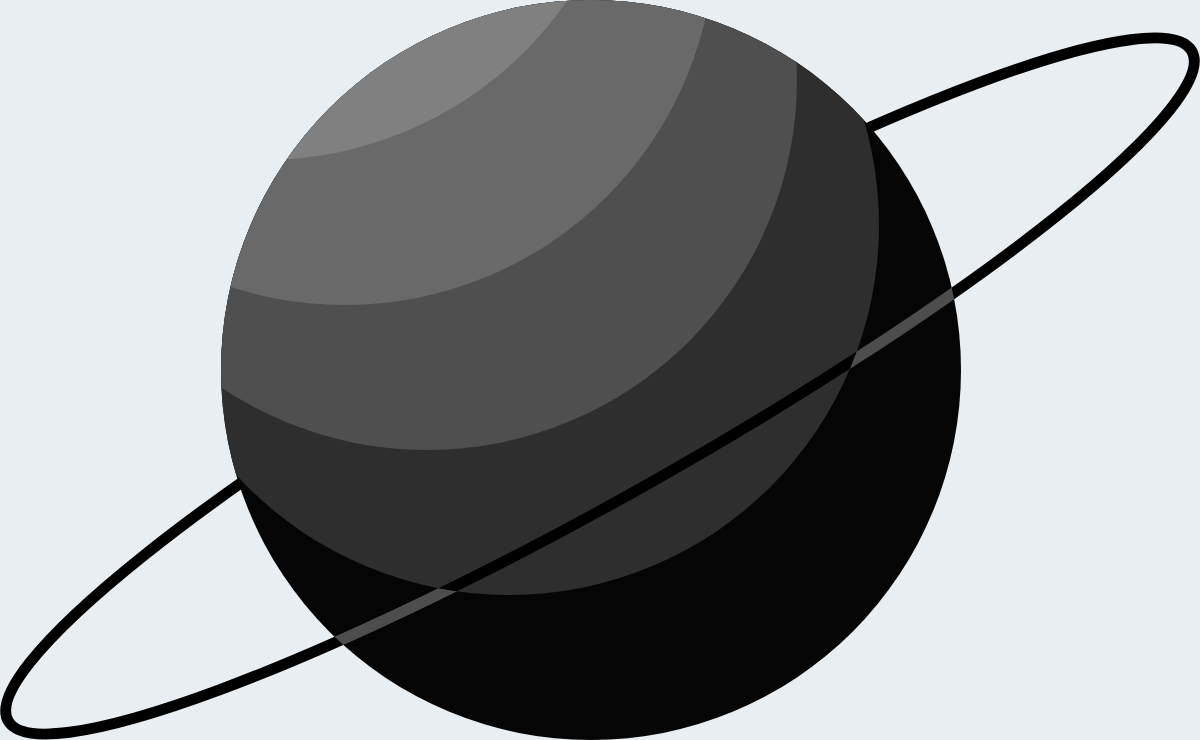
<!DOCTYPE html>
<html lang="en">
<head>
<meta charset="utf-8">
<title>Ringed planet</title>
<style>
  :root {
    --sky: #e8eef2;
    --ring: #000000;
    --ring-on-shadow: #4d4d4d;
    --shade-1: #808080;
    --shade-2: #696969;
    --shade-3: #4f4f4f;
    --shade-4: #2e2e2e;
    --shade-5: #050505;
  }
  html, body { margin: 0; overflow: hidden; background: var(--sky); }
  .planet { display: block; width: 1200px; height: 740px; }
  .ring { fill: none; stroke: var(--ring); stroke-width: 11; }
  .ring-on-shadow { stroke: var(--ring-on-shadow); }
  .shade-1 { fill: var(--shade-1); }
  .shade-2 { fill: var(--shade-2); }
  .shade-3 { fill: var(--shade-3); }
  .shade-4 { fill: var(--shade-4); }
  .shade-5 { fill: var(--shade-5); }
</style>
</head>
<body>
<svg class="planet" viewBox="0 0 1200 740" role="img" aria-label="Planet shaded in five grey bands, circled by a thin tilted ring">
  <defs>
    <clipPath id="globe"><circle cx="591" cy="370" r="370"/></clipPath>
    <clipPath id="lit-side"><circle cx="509" cy="225" r="370"/></clipPath>
    <path id="ring-front" d="M-680 0A680 109 0 0 0 680 0" transform="translate(600 386) rotate(-29.5)"/>
  </defs>

  <ellipse class="ring" rx="680" ry="109" transform="translate(600 386) rotate(-29.5)"/>

  <circle class="shade-5" cx="591" cy="370" r="370"/>
  <g clip-path="url(#globe)">
    <circle class="shade-4" cx="509" cy="225" r="370"/>
    <circle class="shade-3" cx="427" cy="80" r="370"/>
    <circle class="shade-2" cx="345" cy="-65" r="370"/>
    <circle class="shade-1" cx="263" cy="-210" r="370"/>

    <use class="ring ring-on-shadow" href="#ring-front"/>
    <g clip-path="url(#lit-side)">
      <use class="ring" href="#ring-front"/>
    </g>
  </g>
</svg>
</body>
</html>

### [TASK OBJECTIVE]
Say how many lines of the data above include the word "transform", and add nothing further.

### [EXERCISE ANSWER]
2